Chestertown Walkabout.

It's been a couple weeks since the Sultana down rigging weekend.  I finally got a chance to edit the pix I promised from our walk around Chestertown itself.  Here's part of what we saw that day.

After parking the wagon we stopped here for coffee and scones.  Quite tasty.  Note the details in the fascia to the right of the sign.  Fishhooks or anchors?  You decide.
An autumn themed window display at Evergrain's

Probably not for the gluten intolerant.  I, on the other hand, have never met a warm crusty loaf I didn't like.
Chestertown is a pleasant small town which, as its name implies, rests along the north bank of the Chester River, on Maryland's "eastern shore".  You can read about the town's history here and here.

Although there were a few boats on the hard, there were still lots of boats in the water as of Halloween.

Now this is my idea of a "townhouse".

The old Customs House dates to pre-revolutionary times.  The building is now part of Washington College.

Wall art in the commercial district of town.

I liked this long brick pavement, mirrored by the long brick garden walk.
The houses abound with many interesting details.

Not much breeze was stirring on this sunny late October day.  The Washington College flag in the foreground with the Maryland state flag in the background.  Maryland's flag is based on the Calvert and Crossland family's coats of arms.  Calvert was the family name for the Lords Baltimore who founded the colony of Maryland.  Crossland was the family name of the mother of George Calvert, the first Lord Baltimore.
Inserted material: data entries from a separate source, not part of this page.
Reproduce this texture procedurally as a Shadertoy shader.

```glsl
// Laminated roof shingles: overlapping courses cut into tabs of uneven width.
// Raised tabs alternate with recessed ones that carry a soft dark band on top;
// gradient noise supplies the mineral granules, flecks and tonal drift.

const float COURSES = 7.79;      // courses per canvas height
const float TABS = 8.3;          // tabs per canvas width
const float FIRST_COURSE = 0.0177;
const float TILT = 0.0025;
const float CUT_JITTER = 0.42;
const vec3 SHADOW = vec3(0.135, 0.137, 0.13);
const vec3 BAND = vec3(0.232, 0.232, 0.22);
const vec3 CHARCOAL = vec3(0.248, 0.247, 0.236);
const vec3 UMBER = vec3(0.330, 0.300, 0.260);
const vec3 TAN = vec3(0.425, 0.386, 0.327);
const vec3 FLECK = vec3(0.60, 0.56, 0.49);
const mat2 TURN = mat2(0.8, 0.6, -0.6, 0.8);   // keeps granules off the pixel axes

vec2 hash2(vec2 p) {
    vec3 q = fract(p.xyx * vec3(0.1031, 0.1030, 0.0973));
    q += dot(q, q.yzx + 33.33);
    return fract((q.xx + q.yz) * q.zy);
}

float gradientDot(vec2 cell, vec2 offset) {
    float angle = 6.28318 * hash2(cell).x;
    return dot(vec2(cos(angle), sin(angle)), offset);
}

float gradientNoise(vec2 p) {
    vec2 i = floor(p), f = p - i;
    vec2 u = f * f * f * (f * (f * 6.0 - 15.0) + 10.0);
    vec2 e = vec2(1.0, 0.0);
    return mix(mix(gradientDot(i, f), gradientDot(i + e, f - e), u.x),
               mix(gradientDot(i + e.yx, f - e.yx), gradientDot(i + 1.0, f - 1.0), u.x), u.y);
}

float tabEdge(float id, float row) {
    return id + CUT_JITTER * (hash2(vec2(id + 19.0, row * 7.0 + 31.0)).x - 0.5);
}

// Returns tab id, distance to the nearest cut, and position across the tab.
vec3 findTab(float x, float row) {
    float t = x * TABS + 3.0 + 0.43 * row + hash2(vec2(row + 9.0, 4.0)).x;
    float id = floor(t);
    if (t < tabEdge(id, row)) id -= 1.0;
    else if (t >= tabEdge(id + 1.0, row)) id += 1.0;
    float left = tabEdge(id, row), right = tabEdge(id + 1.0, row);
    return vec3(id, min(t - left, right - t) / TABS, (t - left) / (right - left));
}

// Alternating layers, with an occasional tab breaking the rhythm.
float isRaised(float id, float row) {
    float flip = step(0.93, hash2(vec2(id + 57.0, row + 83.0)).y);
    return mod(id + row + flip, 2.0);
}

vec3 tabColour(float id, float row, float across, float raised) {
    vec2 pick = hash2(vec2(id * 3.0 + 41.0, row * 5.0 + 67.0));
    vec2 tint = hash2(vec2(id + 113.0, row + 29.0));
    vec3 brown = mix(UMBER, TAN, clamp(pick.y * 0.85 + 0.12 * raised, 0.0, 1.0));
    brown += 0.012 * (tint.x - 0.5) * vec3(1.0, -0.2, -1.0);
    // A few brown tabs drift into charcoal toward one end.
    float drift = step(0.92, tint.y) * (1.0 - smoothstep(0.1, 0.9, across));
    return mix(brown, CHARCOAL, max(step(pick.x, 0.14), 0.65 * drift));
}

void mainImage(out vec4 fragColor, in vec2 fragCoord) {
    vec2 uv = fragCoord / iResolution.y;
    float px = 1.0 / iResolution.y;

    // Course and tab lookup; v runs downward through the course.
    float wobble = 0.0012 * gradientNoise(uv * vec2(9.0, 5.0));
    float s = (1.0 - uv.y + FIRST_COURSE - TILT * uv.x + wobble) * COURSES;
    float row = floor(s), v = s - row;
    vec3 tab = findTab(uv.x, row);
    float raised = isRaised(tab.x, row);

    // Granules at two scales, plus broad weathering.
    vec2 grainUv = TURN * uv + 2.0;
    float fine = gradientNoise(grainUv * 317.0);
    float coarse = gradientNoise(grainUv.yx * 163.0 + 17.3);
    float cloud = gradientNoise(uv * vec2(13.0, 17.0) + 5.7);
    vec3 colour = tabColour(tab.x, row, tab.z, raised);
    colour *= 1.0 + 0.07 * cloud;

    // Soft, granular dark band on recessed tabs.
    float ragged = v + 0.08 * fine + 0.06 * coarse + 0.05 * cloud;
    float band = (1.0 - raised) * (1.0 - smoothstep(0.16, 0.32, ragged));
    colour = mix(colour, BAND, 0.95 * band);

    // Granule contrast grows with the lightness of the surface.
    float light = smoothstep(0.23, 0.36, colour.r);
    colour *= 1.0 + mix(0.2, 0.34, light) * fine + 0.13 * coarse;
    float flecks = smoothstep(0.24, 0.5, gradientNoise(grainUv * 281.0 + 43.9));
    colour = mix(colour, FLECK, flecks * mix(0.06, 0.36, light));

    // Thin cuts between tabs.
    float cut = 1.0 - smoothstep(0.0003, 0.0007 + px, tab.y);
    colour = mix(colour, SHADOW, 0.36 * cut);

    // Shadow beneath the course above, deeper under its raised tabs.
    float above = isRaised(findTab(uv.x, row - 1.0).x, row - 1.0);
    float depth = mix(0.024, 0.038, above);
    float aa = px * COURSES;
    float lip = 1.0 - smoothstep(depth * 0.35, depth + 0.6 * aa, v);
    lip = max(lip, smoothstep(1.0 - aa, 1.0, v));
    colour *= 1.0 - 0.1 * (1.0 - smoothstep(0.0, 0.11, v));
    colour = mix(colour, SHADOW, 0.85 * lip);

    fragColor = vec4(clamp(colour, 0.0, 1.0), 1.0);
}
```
The Calvert's colors were black and yellow, the Crossland's were red and white.

An attractively detailed front porch.
I'm attracted to weather vanes.  I can't say why.  Probably for the same reasons I'm attracted to lighthouses.  I just like them.
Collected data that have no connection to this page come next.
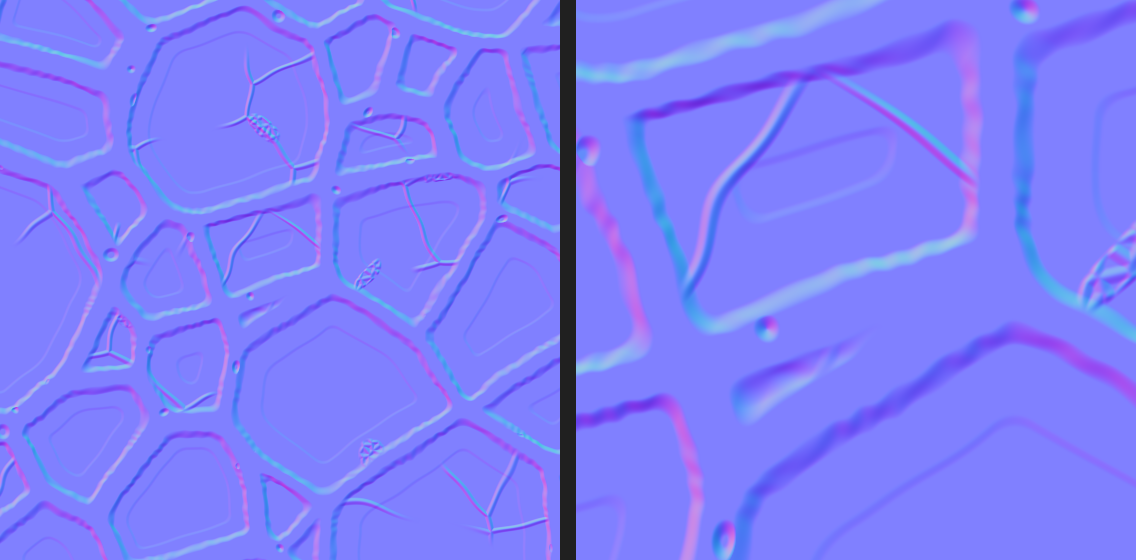
Left, the full canvas; right, a detail of the centre.
This texture map is drawn by a WebGL 1 fragment shader. Its source:

```glsl
precision highp float;
// Normal map of irregular flagstones with bevelled rims, cracks, chips and pebbles.
// A weighted cellular diagram gives a height field of stones of mixed size;
// its finite differences become a tangent-space normal with green pointing down.
uniform vec2 u_resolution;

const vec2  STONE_CELL = vec2(0.215, 0.175); // spacing of stone centres
const float STONE_REACH = 0.24;      // extra radius of the largest stones
const vec2  LAYOUT_SHIFT = vec2(3.7, 1.9);
const float LAYOUT_TURN = -0.5;
const float CORNER_ROUND = 0.014;
const vec2  GAP_RANGE = vec2(0.008, 0.024);
const float RIM_HEIGHT = 0.0043;
const float RIM_WIDTH = 0.012;
const float INSET_HEIGHT = 0.0006;   // faint second bevel inside each stone
const float INSET_WIDTH = 0.006;
const vec2  CRACK_CELL = vec2(0.23, 0.19);
const float CRACK_WIDTH = 0.006;
const float CRACK_DEPTH = 0.0022;
const float CRACK_RATE = 0.6;        // share of stones that may crack
const float CHIP_CELL = 0.27;
const float CHIP_GRAIN = 0.014;
const float CHIP_DEPTH = 0.0016;
const float PEBBLE_CELL = 0.085;
const float PEBBLE_HEIGHT = 0.0034;
const float SAMPLE_STEP = 0.0016;

vec3 hash3(vec2 c) {
  vec3 q = fract(c.xyx * vec3(0.1031, 0.1030, 0.0973));
  q += dot(q, q.yxz + 33.33);
  return fract((q.xxy + q.yzz) * q.zyx);
}

mat2 turn(float a) {
  return mat2(cos(a), sin(a), -sin(a), cos(a));
}

float smoothMin(float a, float b, float k) {
  float h = max(k - abs(a - b), 0.0) / k;
  return min(a, b) - 0.25 * h * h * k;
}

// Site position in xy, squared radius (weight) in z.
vec3 siteAt(vec2 c, vec2 cell, float reach) {
  vec3 h = hash3(c);
  float radius = reach * h.z * h.z * h.z;
  return vec3((c + 0.1 + 0.8 * h.xy) * cell, radius * radius);
}

// Distance to the border of the weighted cell around p; traits are random per cell.
float cellBorder(vec2 p, vec2 cell, float reach, float rounding, out vec3 traits) {
  vec2 base = floor(p / cell), owner = base;
  vec3 own = vec3(0.0);
  float best = 1e3;
  for (int j = -2; j <= 2; j++)
    for (int i = -2; i <= 2; i++) {
      vec2 c = base + vec2(i, j);
      vec3 s = siteAt(c, cell, reach);
      float power = dot(p - s.xy, p - s.xy) - s.z;
      if (power < best) { best = power; own = s; owner = c; }
    }
  float border = 1.0;
  for (int j = -2; j <= 2; j++)
    for (int i = -2; i <= 2; i++) {
      vec3 s = siteAt(base + vec2(i, j), cell, reach);
      float apart = length(s.xy - own.xy);
      float power = dot(p - s.xy, p - s.xy) - s.z;
      if (apart > 1e-4) border = smoothMin(border, 0.5 * (power - best) / apart, rounding);
    }
  traits = hash3(owner + 71.0);
  return border;
}

// Signed distance to scattered ellipses, negative inside.
float scatter(vec2 p, float cell, float rate, float size, float stretch) {
  vec2 base = floor(p / cell);
  float d = 1.0;
  for (int j = -1; j <= 1; j++)
    for (int i = -1; i <= 1; i++) {
      vec2 c = base + vec2(i, j);
      vec3 h = hash3(c + 19.0), k = hash3(c + 47.0);
      vec2 v = turn(6.28 * k.x) * (p - (c + h.xy) * cell);
      float blob = length(v * vec2(1.0, mix(1.0, stretch, k.y))) - size * (0.5 + 0.5 * k.z);
      if (h.z < rate) d = min(d, blob);
    }
  return d;
}

vec2 wobble(vec2 p) {
  return sin(p.yx * 23.0 + 2.0 * sin(p * 17.0)) + 0.4 * sin(p.yx * 71.0 + p * 37.0);
}

float heightAt(vec2 canvas) {
  vec2 p = turn(LAYOUT_TURN) * canvas + LAYOUT_SHIFT;
  vec2 wave = wobble(p);
  vec3 traits, unused;
  float border = cellBorder(p + 0.0025 * wave, STONE_CELL, STONE_REACH, CORNER_ROUND, traits);

  // Stone body with a ragged rim, then the faint inner bevel.
  float ragged = 0.0011 * sin(p.x * 190.0 + 3.0 * wave.y) * sin(p.y * 170.0 + 3.0 * wave.x);
  float edge = border - mix(GAP_RANGE.x, GAP_RANGE.y, traits.x * traits.x) + ragged;
  float body = smoothstep(0.0, RIM_WIDTH * (1.0 + 0.2 * wave.x), edge);
  float inset = mix(0.045, 0.065, traits.y);
  float height = RIM_HEIGHT * body
    + INSET_HEIGHT * smoothstep(inset, inset + INSET_WIDTH, border);

  // Branching cracks, shifted per stone so they stop at its rim.
  if (traits.z < CRACK_RATE) {
    vec2 q = p + 5.0 * traits.xy + 0.006 * wave;
    float crack = cellBorder(q, CRACK_CELL, 0.0, 0.001, unused);
    float reachMask = smoothstep(0.0, 0.4, sin(q.x * 13.0) + sin(q.y * 11.0 + q.x * 4.0));
    height -= CRACK_DEPTH * body * reachMask * (1.0 - smoothstep(0.0, CRACK_WIDTH, crack));
  }

  // Crumbled patches.
  float chip = smoothstep(0.004, -0.006, scatter(p + 0.008 * wave, CHIP_CELL, 0.5, 0.036, 3.5));
  if (chip > 0.0) {
    float grain = cellBorder(p + 0.002 * wave, vec2(CHIP_GRAIN), 0.0, 0.001, unused);
    height -= CHIP_DEPTH * body * chip * (1.0 - smoothstep(0.0, 0.006, grain));
  }

  // Pebbles rise only where no stone covers them.
  float pebble = -scatter(p + 0.002 * wave, PEBBLE_CELL, 0.3, 0.016, 1.6);
  return max(height, PEBBLE_HEIGHT * smoothstep(0.0, 0.01, pebble) * (1.0 - body));
}

void main() {
  vec2 p = gl_FragCoord.xy / u_resolution.y;
  float h = heightAt(p);
  float slopeX = (heightAt(p + vec2(SAMPLE_STEP, 0.0)) - h) / SAMPLE_STEP;
  float slopeY = (heightAt(p + vec2(0.0, SAMPLE_STEP)) - h) / SAMPLE_STEP;
  vec3 normal = normalize(vec3(-slopeX, slopeY, 1.0));
  gl_FragColor = vec4(0.5 + 0.5 * normal, 1.0);
}
```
Zooming in on the rooster.  This could almost be France.
A walkway along the river brings one to the Lelia Hynson Pavilion.

This structure overlooks the river and Washington College's small boat facility.  The College has fleets of 420s and rowing shells.
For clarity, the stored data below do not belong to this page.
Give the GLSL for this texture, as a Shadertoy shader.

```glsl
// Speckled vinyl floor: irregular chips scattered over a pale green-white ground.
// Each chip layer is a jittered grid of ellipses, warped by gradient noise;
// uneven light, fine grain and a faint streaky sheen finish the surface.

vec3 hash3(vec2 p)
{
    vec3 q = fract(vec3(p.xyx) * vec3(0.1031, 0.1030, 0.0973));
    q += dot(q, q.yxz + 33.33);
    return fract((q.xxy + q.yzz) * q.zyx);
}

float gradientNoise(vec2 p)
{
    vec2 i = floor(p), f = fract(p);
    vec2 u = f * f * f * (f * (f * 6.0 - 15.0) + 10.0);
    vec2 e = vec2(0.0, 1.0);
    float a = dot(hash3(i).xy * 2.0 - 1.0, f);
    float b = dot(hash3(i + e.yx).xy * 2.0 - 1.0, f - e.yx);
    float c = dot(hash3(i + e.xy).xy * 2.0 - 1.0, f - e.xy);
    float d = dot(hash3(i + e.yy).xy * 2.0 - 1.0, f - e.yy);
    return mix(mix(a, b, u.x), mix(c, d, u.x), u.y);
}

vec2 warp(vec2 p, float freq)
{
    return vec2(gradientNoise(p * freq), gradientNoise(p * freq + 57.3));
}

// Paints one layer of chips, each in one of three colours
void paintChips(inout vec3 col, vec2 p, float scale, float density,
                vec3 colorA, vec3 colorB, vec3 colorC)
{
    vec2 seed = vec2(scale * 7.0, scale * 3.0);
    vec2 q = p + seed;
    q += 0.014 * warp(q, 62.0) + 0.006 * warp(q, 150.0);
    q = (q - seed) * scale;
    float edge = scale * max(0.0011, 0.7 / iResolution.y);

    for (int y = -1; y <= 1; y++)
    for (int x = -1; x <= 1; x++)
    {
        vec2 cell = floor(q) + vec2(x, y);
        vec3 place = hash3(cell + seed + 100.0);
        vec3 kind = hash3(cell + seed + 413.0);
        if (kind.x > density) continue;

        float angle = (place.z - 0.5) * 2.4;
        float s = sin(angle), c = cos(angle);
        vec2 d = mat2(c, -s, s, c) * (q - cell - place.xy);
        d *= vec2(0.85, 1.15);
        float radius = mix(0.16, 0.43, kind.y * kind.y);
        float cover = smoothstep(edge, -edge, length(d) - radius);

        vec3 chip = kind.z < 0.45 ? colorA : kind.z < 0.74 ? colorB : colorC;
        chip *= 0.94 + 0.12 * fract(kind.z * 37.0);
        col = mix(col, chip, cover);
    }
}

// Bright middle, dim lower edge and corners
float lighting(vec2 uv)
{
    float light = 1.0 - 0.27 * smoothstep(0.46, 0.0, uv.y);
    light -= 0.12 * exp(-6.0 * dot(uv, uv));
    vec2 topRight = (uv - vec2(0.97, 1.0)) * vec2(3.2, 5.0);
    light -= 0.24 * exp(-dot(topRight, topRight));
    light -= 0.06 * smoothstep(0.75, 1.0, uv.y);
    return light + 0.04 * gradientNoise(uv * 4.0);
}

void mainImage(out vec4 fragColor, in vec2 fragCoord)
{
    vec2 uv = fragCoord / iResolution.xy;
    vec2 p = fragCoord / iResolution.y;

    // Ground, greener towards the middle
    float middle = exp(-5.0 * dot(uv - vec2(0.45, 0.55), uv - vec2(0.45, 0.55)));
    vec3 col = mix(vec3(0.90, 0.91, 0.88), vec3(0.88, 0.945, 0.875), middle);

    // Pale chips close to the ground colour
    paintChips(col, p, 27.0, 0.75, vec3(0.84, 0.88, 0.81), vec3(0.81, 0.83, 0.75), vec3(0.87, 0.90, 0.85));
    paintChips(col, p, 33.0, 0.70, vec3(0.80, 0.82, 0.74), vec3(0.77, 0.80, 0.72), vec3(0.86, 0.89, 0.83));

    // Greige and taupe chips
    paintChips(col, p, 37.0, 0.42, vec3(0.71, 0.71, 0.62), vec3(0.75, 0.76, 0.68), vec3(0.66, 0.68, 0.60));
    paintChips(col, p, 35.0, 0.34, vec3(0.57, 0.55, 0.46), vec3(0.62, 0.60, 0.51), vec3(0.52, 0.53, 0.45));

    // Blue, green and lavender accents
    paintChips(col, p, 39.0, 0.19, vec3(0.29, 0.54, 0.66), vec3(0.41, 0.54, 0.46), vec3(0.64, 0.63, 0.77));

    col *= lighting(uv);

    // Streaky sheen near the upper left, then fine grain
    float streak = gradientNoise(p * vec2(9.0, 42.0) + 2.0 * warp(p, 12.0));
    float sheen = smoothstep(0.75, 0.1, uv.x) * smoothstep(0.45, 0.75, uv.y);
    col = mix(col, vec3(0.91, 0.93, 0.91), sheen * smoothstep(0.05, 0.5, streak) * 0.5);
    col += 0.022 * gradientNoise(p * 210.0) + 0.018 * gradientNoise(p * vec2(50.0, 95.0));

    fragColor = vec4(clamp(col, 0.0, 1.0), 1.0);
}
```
Autumn leaves.

A view over the roof tops.

A nice Indian corn door wreath.

A narrow little house.  What goes on behind the black door?

Another stately townhouse.

Note the Flemish bond brickwork in the wall of this old Tavern.

I don't know what plant this is.  Can anyone enlighten me?

There are many entertaining shop windows to look at.

Here's one.  Yes, well, it is Halloween.

In the late afternoon some clouds rolled in as the harbinger of the next day's predicted cold blowy rain.  But for the remains of this day, the clouds just made the fall colors of the trees stand out a bit better.

I've tried to sprout magnolia seeds several times but so far without success.

The town fountain decked out for the evening's  festivities.

Late day sun on a church bell tower.
Another interesting shop window; this one with a nautical theme.
Zooming in on the fids, awls, mallets, tarred twine and other paraphernalia of marlinspike seamanship.

 Ditty bag, Noun.  1. A sailor's small bag to hold thread, needles, tape, etc. sometimes called a "housewife".  2. A little case or bag for materials used in sewing, and for other articles of female work; also called a "hussy".

The day grew late.  We started seeing bands of children in costumes making the rounds for trick or treat candy.  That was our sign to head back to the western shore before the hobglobins came out.  Chestertown is but one of many interesting small towns on Maryland's eastern shore.  Visit if you get a chance.


  1. As I pulled out of town around 7 p.m., there were large groups of kids with their parents trick-or-treating. Beautiful little town. I could definitely see myself living there.

  2. Johannes: Glad you enjoyed them. Unlike that day, today is cold and rainy. Stay warm!

  3. Baydog: Lots of guys I know who grew up in south Jersey now live along the Chesapeake. Although Maryland isn't a cheap state to live in after retirement, it's still less expensive than New Jersey--especially anywhere close to the water.

  4. My Dad grew up on Barnegat Bay, but later in life, his heart lay on the Chesapeake. His ashes, however, lie on the floor of Barnegat Bay. I made sure of that. And every time we go sailing, he's with us.

  5. Lovely story! Makes me want to visit!

  6. Wow! Glad to see that you survived the post-Turkey Day coma well enough to look at my blog! Bravo! BTW: which one of those pies proved most popular???!